▶ REQUIRED WORK
Across the data, every line with the word "color" counts once; state the total alone.
*** Opening MATERIAL PROVIDED ***
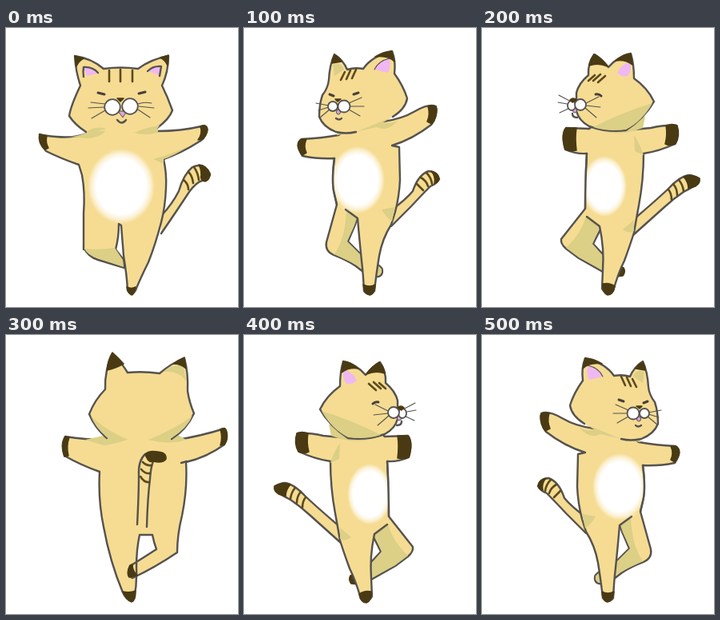
Write an HTML page without scripts that moves like this. It is 290 px wide and 349 px high and loops after 0.6 s.

```html
<!DOCTYPE html>
<html lang="en">
<head>
<meta charset="utf-8">
<title>Spinning cat</title>
<style>
html, body { margin: 0; width: 100%; height: 100%; overflow: hidden; background: #fff; }
svg { display: block; width: 100%; height: 100%; }
.pose { visibility: hidden; animation: show 600ms step-end infinite; }
.p1 { animation-delay: -500ms; }
.p2 { animation-delay: -400ms; }
.p3 { animation-delay: -300ms; }
.p4 { animation-delay: -200ms; }
.p5 { animation-delay: -100ms; }
@keyframes show {
  0% { visibility: visible; }
  16.66%, 100% { visibility: hidden; }
}
.fur, .line { stroke: #55534f; stroke-width: 2.4; stroke-linecap: round; stroke-linejoin: round; }
.fur { fill: #f6dc92; }
.line { fill: none; }
.thin { stroke-width: 1.1; }
.mark { stroke: #5c4a1c; stroke-width: 2.6; }
.eye { stroke: #45413c; stroke-width: 3; }
.shade { fill: #dccf86; }
.tip { fill: #4a3a14; stroke: #4a3a14; stroke-width: 1.5; stroke-linejoin: round; }
.ear { fill: #f0b8f3; }
.belly { fill: url(#glow); }
.muzzle { fill: #fff; stroke: #55534f; stroke-width: 1.8; }
.mouth { fill: #dfa5da; stroke: #55534f; }
</style>
</head>
<body>
<svg viewBox="0 0 290 349">
<defs>
  <radialGradient id="glow">
    <stop offset=".74" stop-color="#fff"/>
    <stop offset=".88" stop-color="#fff" stop-opacity=".6"/>
    <stop offset="1" stop-color="#fff" stop-opacity="0"/>
  </radialGradient>

  <g id="quarter">
    <path class="fur" d="M184 228Q203 214 211 204Q218 183 231 179Q242 180 244 189Q241 195 233 198Q222 209 209 223L184 248"/>
    <path class="tip" d="M234 179Q243 181 244 189Q242 194 238 194Q240 186 234 179Z"/>
    <path class="line mark" d="M228 181q6 6 7 14M221 187q7 4 9 11M216 195l8 8"/>
    <path class="fur" d="M116 221L103 268Q101 279 112 284Q128 290 140 298Q152 308 161 311Q172 313 173 305Q174 300 167 296L144 281L130 267L139 246L142 236"/>
    <path class="shade" d="M128 228L141 238L138 247L129 267L145 283L149 301L134 293L113 283Q127 262 128 228ZM164 296Q174 300 172 306Q168 311 162 310Z"/>
    <path class="fur" d="M127 227L142 238Q144 262 147 291Q149 308 150 329Q156 337 163 329Q165 310 169 285Q173 263 184 246L189 230Q194 211 195 190L194 149L185 147Q211 139 234 121Q242 110 240 98Q231 94 214 104Q197 114 174 117L150 112L118 134Q96 138 72 139Q63 145 73 160Q92 164 113 163Q109 193 113 208L116 221"/>
    <path class="shade" d="M116 132L186 111L174 118Q183 121 193 115Q180 131 166 124Q142 130 116 134ZM172 227l17-3-4 18Q177 236 172 227Z"/>
    <ellipse class="belly" cx="142" cy="190" rx="34" ry="42"/>
    <path class="line" d="M113 163Q109 193 113 208L116 221"/>
    <path class="tip" d="M72 139Q62 145 73 159L78 156Q74 148 78 139ZM230 98Q239 95 241 101Q241 113 235 120L229 117Q233 108 230 98ZM149 321Q157 325 164 321Q163 334 157 334Q150 332 149 321Z"/>
    <path class="fur" d="M140 130Q128 133 115 130Q99 124 94 111Q94 96 98 84Q105 75 106 65Q107 46 113 33Q124 40 129 52Q138 49 149 51Q160 35 185 29Q190 41 188 57Q199 72 204 88Q202 101 186 111"/>
    <path class="shade" d="M111 46Q121 42 125 52L113 60Z"/>
    <path class="ear" d="M182 38Q167 42 163 52L180 56Q184 48 182 38Z"/>
    <path class="line thin" d="M163 52Q168 41 182 38"/>
    <path class="tip" d="M113 34Q110 39 110 44L122 42Q119 36 113 34ZM164 36Q175 29 185 29L188 42Q180 34 164 36Z"/>
    <path class="line mark" d="M126 55l-5 10M133 53l-5 11M140 52l-5 11"/>
    <path class="line eye" d="M107 83l5 2M137 83l6-2"/>
    <path class="line" d="M115 113q4 3 7 0"/>
    <path class="line thin" d="M106 97L90 94M106 99L93 103M107 102L95 112M131 94L147 87M132 98L150 98M131 102L145 110"/>
    <ellipse class="mouth" cx="118" cy="105" rx="2.5" ry="3"/>
    <circle class="muzzle" cx="111" cy="98" r="6"/>
    <circle class="muzzle" cx="125" cy="98" r="7.5"/>
    <path class="tip" d="M114 89h7l-4 3Z"/>
  </g>

  <g id="side">
    <path class="fur" d="M190 239Q216 217 233 201Q248 185 259 184Q273 186 271 193Q264 199 252 205Q240 213 228 224Q209 241 189 259"/>
    <path class="tip" d="M252 186Q261 182 272 188Q273 194 267 198L258 201Q258 193 252 186Z"/>
    <path class="line mark" d="M246 190q5 6 6 14M239 195q5 6 5 14M233 202q4 5 4 13"/>
    <path class="fur" d="M129 226L99 264Q98 270 105 276L121 288L151 305Q168 314 175 308Q180 303 174 298L152 284L139 270L149 250"/>
    <path class="shade" d="M130 235L147 249L138 270L151 285V303L121 287L105 275Q125 256 130 235Z"/>
    <path class="tip" d="M170 300h7q3 5-1 10l-9 1Z"/>
    <path class="fur" d="M131 236L147 248Q153 276 151 303L150 326Q156 337 164 329Q170 307 178 291Q185 272 190 256Q193 238 196 222Q202 190 202 157Q222 154 241 145Q247 133 243 122Q229 121 211 125L179 128L150 112L134 126L105 125Q99 133 104 152Q118 158 131 157Q129 190 129 226"/>
    <path class="shade" d="M139 124L204 111L201 125Q165 139 139 124ZM190 134Q198 146 202 159L191 154ZM176 252l14-12v14Q184 258 176 252Z"/>
    <ellipse class="belly" cx="153" cy="198" rx="28" ry="38"/>
    <path class="line" d="M131 157Q129 190 129 226"/>
    <path class="tip" d="M105 125Q98 134 104 152Q111 155 118 153Q116 138 118 125ZM230 122Q238 119 244 122Q248 135 242 145Q235 148 229 145Q232 134 230 122ZM151 320Q159 318 166 323Q164 334 157 334Q150 331 151 320Z"/>
    <path class="fur" d="M180 128Q204 112 215 92Q207 75 190 63Q190 45 186 32Q169 36 158 49Q150 39 140 33Q132 45 133 59Q121 69 118 81L118 104Q121 116 134 123Q157 131 180 128"/>
    <path class="shade" d="M139 124Q176 105 213 94Q200 117 180 127Q157 130 139 124Z"/>
    <path class="ear" d="M185 42Q173 46 169 56Q176 62 182 60Q188 51 185 42Z"/>
    <path class="tip" d="M141 33Q135 39 134 47Q145 43 157 48Q150 38 141 33ZM167 41Q177 32 186 32L188 46Q179 39 167 41Z"/>
    <path class="line mark" d="M141 59l-8 7M148 58l-9 8M154 60l-9 8"/>
    <path class="line eye" d="M142 83q4-1 7 2"/>
    <path class="line" d="M113 107q0 5 6 5"/>
    <path class="line thin" d="M113 93L96 84M112 96L95 93M112 99L97 106M130 94L146 86M130 97L148 99M129 100L143 112"/>
    <ellipse class="mouth" cx="116" cy="103" rx="2.5" ry="3"/>
    <ellipse class="muzzle" cx="112" cy="97" rx="5" ry="6"/>
    <circle class="muzzle" cx="123" cy="96" r="7"/>
    <path class="tip" d="M110 90q4-4 8 0l-5 3Z"/>
  </g>
</defs>

<g class="pose p0">
  <path class="fur" d="M194 235Q208 220 216 204Q222 183 233 174Q242 170 247 174Q254 178 255 184Q251 192 245 191Q238 193 229 205Q214 228 194 257"/>
  <path class="tip" d="M241 171Q250 171 255 182Q255 190 249 192Q242 190 244 184Q244 176 241 171Z"/>
  <path class="line mark" d="M235 174q5 7 6 16M228 180q5 5 6 14M222 190q6 5 6 12"/>
  <path class="fur" d="M97 274Q102 286 115 290L148 300L147 290L137 277Z"/>
  <path class="fur" d="M97 277L97 232Q99 205 95 184L91 171Q68 163 50 154Q40 143 42 133Q50 135 63 136Q85 138 100 132L145 112L189 129Q219 129 244 123Q252 120 251 130Q248 139 240 143Q220 156 197 164Q201 182 200 200Q199 224 194 243Q187 270 178 293Q168 313 162 328Q157 336 152 328Q151 309 147 285L144 247L141 245Q141 262 137 277"/>
  <path class="shade" d="M98 276Q117 278 136 275L146 290L147 299L114 288Q102 284 98 276Z"/>
  <path class="shade" d="M80 136Q94 135 101 130Q115 124 125 127Q122 136 102 138ZM160 131Q180 122 190 126V131Q174 135 160 131ZM184 164Q206 158 226 149Q210 160 197 164V170Z"/>
  <ellipse class="belly" cx="144" cy="198" rx="42" ry="47"/>
  <path class="tip" d="M42 133Q40 145 49 152L53 150Q49 143 51 135ZM243 123Q251 120 252 127Q251 134 246 139L240 140Q246 132 243 123ZM151 324Q157 327 162 324Q160 334 157 334Q152 332 151 324Z"/>
  <path class="fur" d="M100 130Q86 121 79 110Q81 97 93 72Q87 54 86 35Q107 38 122 51Q143 48 165 51Q181 39 203 35Q203 55 195 72Q202 86 208 103Q204 114 189 125"/>
  <path class="shade" d="M101 129Q116 122 125 126L103 133ZM164 130Q178 123 192 122L187 129Z"/>
  <path class="ear" d="M97 49Q108 49 114 57L101 60ZM193 48Q184 48 178 54L191 59Z"/>
  <path class="line" d="M97 61Q96 54 97 49Q108 48 115 56M192 60L194 48Q184 47 177 54"/>
  <path class="tip" d="M86 35L97 38Q91 41 88 48ZM193 37L203 34L202 47Q199 40 193 37Z"/>
  <path class="line mark" d="M129 53v14M143 52v15M158 53v14"/>
  <path class="line eye" d="M115 81l8 2M166 82l8-2"/>
  <path class="line" d="M139 115q6 7 11 0"/>
  <path class="line thin" d="M124 95L106 93M123 99L103 100M124 103L107 113M165 95Q172 92 182 94M166 98L185 100M165 102L180 112"/>
  <path class="mouth" d="M140 104h11l-5 8Z"/>
  <circle class="muzzle" cx="133" cy="99" r="9.8"/>
  <circle class="muzzle" cx="155" cy="98" r="9.8"/>
  <path class="tip" d="M139 88h8l-4 4Z"/>
</g>

<g class="pose p1"><use href="#quarter"/></g>
<g class="pose p2"><use href="#side"/></g>

<g class="pose p3">
  <path class="fur" d="M124 131Q99 131 74 127Q68 137 73 151Q94 163 117 171Q115 207 122 240Q130 284 146 322Q152 334 160 330Q164 311 163 291Q163 268 167 250H183Q185 260 188 268Q171 279 155 289Q150 300 158 304Q186 291 214 272Q214 250 220 226Q227 192 225 159Q251 153 273 137Q279 126 273 117Q242 127 208 132L165 115Z"/>
  <path class="line" d="M219 160l7-2"/>
  <path class="shade" d="M99 131L130 124L152 131Q134 137 122 138ZM178 131L210 122L225 131Q206 138 178 131Z"/>
  <path class="tip" d="M74 127Q68 138 73 152L78 151Q75 139 79 128ZM268 118Q275 114 276 122Q278 131 273 137L268 138Q271 128 268 118ZM146 321Q155 323 162 320Q162 333 157 334Q149 331 146 321ZM155 288Q150 298 154 303L164 301Q158 295 158 287Z"/>
  <path class="fur" d="M126 129Q111 116 104 99Q111 81 124 68Q123 45 133 23Q144 34 152 47Q172 45 192 48Q207 35 223 29Q228 48 227 70Q229 84 235 98Q226 118 207 130"/>
  <path class="shade" d="M106 101Q120 116 152 131Q137 133 126 128Q111 115 106 101ZM233 101Q214 116 178 131Q195 133 207 129Q227 116 233 101ZM197 46Q210 35 222 39L225 58Q216 44 197 46Z"/>
  <path class="tip" d="M133 22Q127 32 126 44Q136 42 147 36Q140 28 133 22ZM223 28Q216 31 209 36Q219 36 225 42Z"/>
  <path class="line" d="M164 237Q166 199 166 176Q165 157 174 149M176 240Q177 204 180 180Q181 165 184 158"/>
  <path class="tip" d="M174 149Q178 144 190 146Q201 147 200 155Q196 161 184 158Q178 161 174 149Z"/>
  <path class="line mark" d="M171 159q5 5 11 4M169 168q5 6 11 5M168 177q5 8 11 7"/>
</g>

<g class="pose p4"><use href="#side" transform="matrix(-1 0 0 1 310 1)"/></g>
<g class="pose p5"><use href="#quarter" transform="matrix(-1 0 0 1 314 0)"/></g>
</svg>
</body>
</html>
```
*** Closing MATERIAL PROVIDED ***
▶ WRITTEN REPLY
3